02 December 2012

The Sumits Experiment -- Part 2

Two more Sumits classes under my belt this weekend. The recap:

Yesterday: Took class at noon. It has been unseasonably warm here with highs in the 80's... wondered what effect that would have. Room was hottest that I have experienced (found out that I was a little off on guessing the temperature; the room is kept at 105 degrees with 50%-60% humidity). Only five people in attendance, and an instructor I had yet to practice under. She was more of a "technician" than the first two instructors. She also has a more forceful delivery than the other two. Remember that last time I wrote that I hadn't encountered a "drill instructor" yet. I would not put her in that class, but she has come the closest.
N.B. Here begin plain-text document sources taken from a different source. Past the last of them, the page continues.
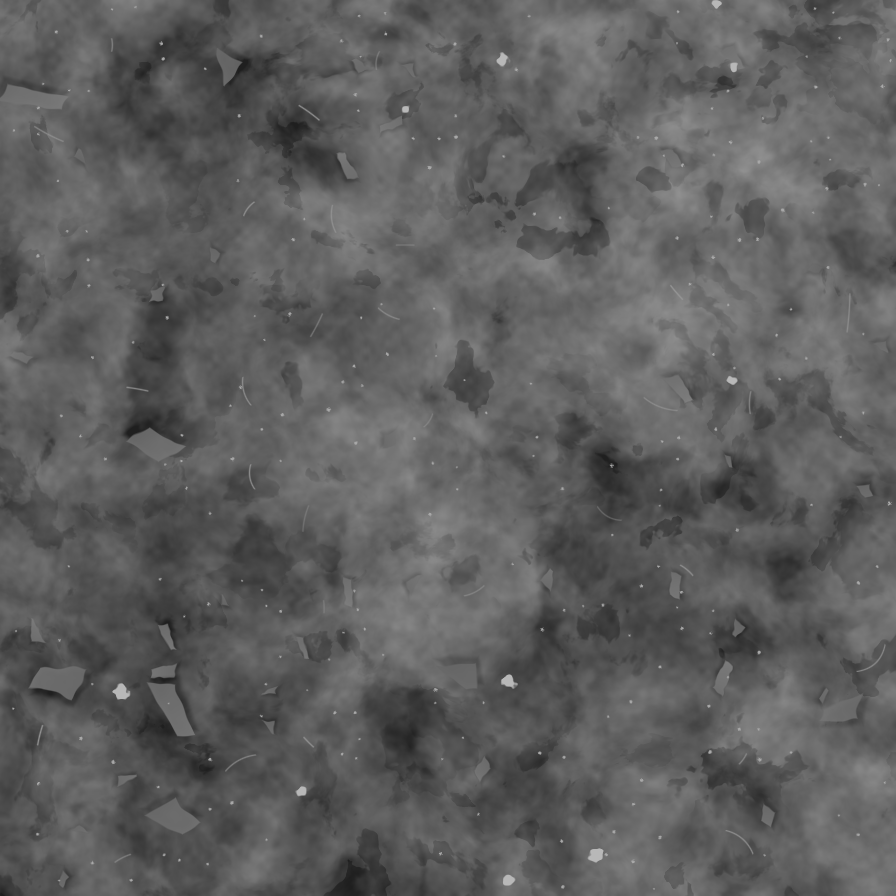
Write a three.js fragment shader that draws this texture.

```glsl
// Grey compacted soil with dark pits, pale shards, thin fibres and bright specks.
varying vec2 vUv;

const float EDGE = 0.0011;
const float SOIL_TONE = 0.402;
const float SHARD_TONE = 0.45;
const float FIBRE_TONE = 0.60;
const float SPECK_TONE = 0.66;

float hash(vec2 p) {
  return fract(sin(dot(p, vec2(127.1, 311.7))) * 43758.5453);
}

vec2 hash2(vec2 p) {
  return vec2(hash(p), hash(p + 57.3));
}

mat2 rotation(float angle) {
  float c = cos(angle), s = sin(angle);
  return mat2(c, s, -s, c);
}

float noise(vec2 p) {
  vec2 i = floor(p), f = fract(p);
  f = f * f * (3.0 - 2.0 * f);
  float low = mix(hash(i), hash(i + vec2(1.0, 0.0)), f.x);
  float high = mix(hash(i + vec2(0.0, 1.0)), hash(i + 1.0), f.x);
  return mix(low, high, f.y);
}

float fbm(vec2 p) {
  float sum = 0.0, gain = 0.516;
  for (int i = 0; i < 5; i++) {
    sum += gain * noise(p);
    p = rotation(0.65) * p * 2.03 + 17.3;
    gain *= 0.5;
  }
  return sum;
}

float cover(float d) {
  return 1.0 - smoothstep(-EDGE, EDGE, d);
}

// Mottled ground: broad patches, clods, grain, creases and pits
float soil(vec2 uv) {
  vec2 warp = vec2(fbm(uv * 9.0), fbm(uv * 9.0 + 31.0)) - 0.5;
  vec2 p = uv + 0.06 * warp;
  float tone = SOIL_TONE + 0.25 * (fbm(p * 4.5 + 3.0) - 0.5);
  tone += 0.30 * (fbm(p * 21.0) - 0.5);
  tone += 0.05 * (noise(uv * 120.0) - 0.5);

  float crease = 1.0 - smoothstep(0.0, 0.025, abs(noise(p * 3.2 + 8.0) - 0.5));
  tone -= 0.05 * crease * smoothstep(0.45, 0.7, noise(uv * 4.0 + 40.0));

  float hollow = smoothstep(0.54, 0.74, fbm(p * 11.0 + 70.0));
  tone -= 0.11 * hollow;

  // Ledges vary between crisp and soft
  float softness = mix(0.012, 0.13, noise(uv * 19.0 + 5.0));
  float ledge = smoothstep(0.60, 0.60 + softness, fbm(p * 25.0 + 90.0));
  tone -= 0.10 * ledge * noise(uv * 14.0 + 60.0);

  float cavity = smoothstep(0.65, 0.675, fbm(p * 15.0 + 20.0));
  return tone - 0.10 * cavity * smoothstep(0.5, 0.75, noise(uv * 5.0 + 12.0));
}

// Tapered slab with its long axis along y
float shardDistance(vec2 p, vec2 halfSize, float taper) {
  float width = halfSize.x * (1.0 - taper * (0.5 + 0.5 * p.y / halfSize.y));
  return max(abs(p.x) - width, abs(p.y + 0.4 * p.x) - halfSize.y);
}

float addShards(float tone, vec2 uv, float grid, float density, float seed) {
  vec2 cell = floor(uv * grid);
  for (int k = 0; k < 9; k++) {
    vec2 id = cell + vec2(mod(float(k), 3.0), floor(float(k) / 3.0)) - 1.0;
    vec2 a = hash2(id + seed), b = hash2(id + seed + 11.7);
    vec2 p = rotation(6.283 * b.x) * (uv * grid - id - 0.2 - 0.6 * a);
    p += 0.05 * (vec2(noise(p * 9.0 + id), noise(p * 9.0 - id)) - 0.5);
    vec2 halfSize = vec2(mix(0.06, 0.15, a.y), mix(0.12, 0.38, b.y * b.y));
    float present = step(hash(id + seed + 23.1), density);
    float d = shardDistance(p, halfSize, a.x) / grid;
    float shade = shardDistance(p + vec2(0.04, 0.03), halfSize, a.x) / grid;
    tone -= 0.07 * present * (1.0 - smoothstep(-0.002, 0.005, shade));
    float face = SHARD_TONE + 0.07 * (b.y - 0.5) + 0.09 * p.y;
    tone = mix(tone, face, present * cover(d) * 0.9);
  }
  return tone;
}

float addFibres(float tone, vec2 uv, float grid, float density) {
  vec2 cell = floor(uv * grid);
  for (int k = 0; k < 9; k++) {
    vec2 id = cell + vec2(mod(float(k), 3.0), floor(float(k) / 3.0)) - 1.0;
    vec2 a = hash2(id + 3.9), b = hash2(id + 41.2);
    vec2 p = rotation(6.283 * a.y) * (uv * grid - id - 0.2 - 0.6 * b);
    p.y += (b.x - 0.5) * 3.5 * p.x * p.x;
    float reach = mix(0.06, 0.24, a.x * a.x);
    float d = length(vec2(max(abs(p.x) - reach, 0.0), p.y)) / grid;
    float present = step(hash(id + 77.7), density);
    tone = mix(tone, FIBRE_TONE, present * cover(d - 0.0007) * mix(0.4, 1.0, b.y));
  }
  return tone;
}

// Rough round grains, kept inside their own cells
float addSpecks(float tone, vec2 uv, float grid, float density, float radius, float bright) {
  vec2 id = floor(uv * grid);
  vec2 p = (fract(uv * grid) - 0.2 - 0.6 * hash2(id + 9.4)) / grid;
  float size = radius * mix(0.5, 1.0, hash(id + 15.8));
  float rough = size * 0.9 * (noise(p * 1.6 / radius + id) - 0.5);
  float present = step(hash(id + 33.6), density);
  return mix(tone, bright, present * cover(length(p) - size + rough));
}

void main() {
  float tone = soil(vUv);
  tone = addShards(tone, vUv, 19.0, 0.10, 5.0);
  tone = addShards(tone, vUv, 7.0, 0.24, 29.0);
  tone = addFibres(tone, vUv, 10.0, 0.28);
  float scatter = mix(0.05, 0.32, noise(floor(vUv * 36.0) * 0.17));
  tone = addSpecks(tone, vUv, 36.0, scatter, 0.0018, SPECK_TONE);
  tone = addSpecks(tone, vUv + 0.37, 9.0, 0.12, 0.0075, SPECK_TONE + 0.06);
  gl_FragColor = vec4(vec3(clamp(tone, 0.12, 0.85)), 1.0);
}
```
With only five in the room, the instructor asked everyone to group to gather on the left (hottest) side of the room. She said that the energy would be better if everyone was close together. I was already there, in the back row (thankfully she didn't ask me to join the other four on the front row), right under one of the heaters.

She was right. I thought the energy in the room was really good. The "technician" part? Well, she spent a lot of time helping us with alignment -- especially in the Standing Postures. In Awkward, Eagle, Standing Head to Knee, and Standing Bow, she had us check every part of our alignment. It really helped me a lot. Still a long way to go on the "flow" parts but each day is a little better. My biggest problem is simply that all the flexibility I gained through Bikram has disappeared. That, and the crunches and ab work we do in class. Never was a fan but I know I need them.

Today: Attended the 10:00AM. Largest class yet for me -- 18 in class I think. Lots of energy in the room. Arrived a little late and was right back under the heater. I didn't mind, though. I think my body has gotten used to sweating again -- the last two days I have been soaked to the skin in sweat -- and it feels good. I got through the Standing Postures OK, but I fell apart on the floor: sat out Camel, Rabbit, Stretching, Butterfly, Half-Lotus, and Shoulder Stand/Plough. Got back in for Wind Removing/Spine Twist. Not great, but not bad. To be honest, I am simply happy just to have had a chance to practice for seven straight days. I have seven more days on the intro package, and going back to work will make attendance more difficult. I'm going to just take one day at a time and take it as a golden opportunity when I can get to the room.

I have already decided that after the holidays I am going to do all I can to get back in that room and stay for a while. I am really enjoying this. I want to get better at it.

Have a great week!!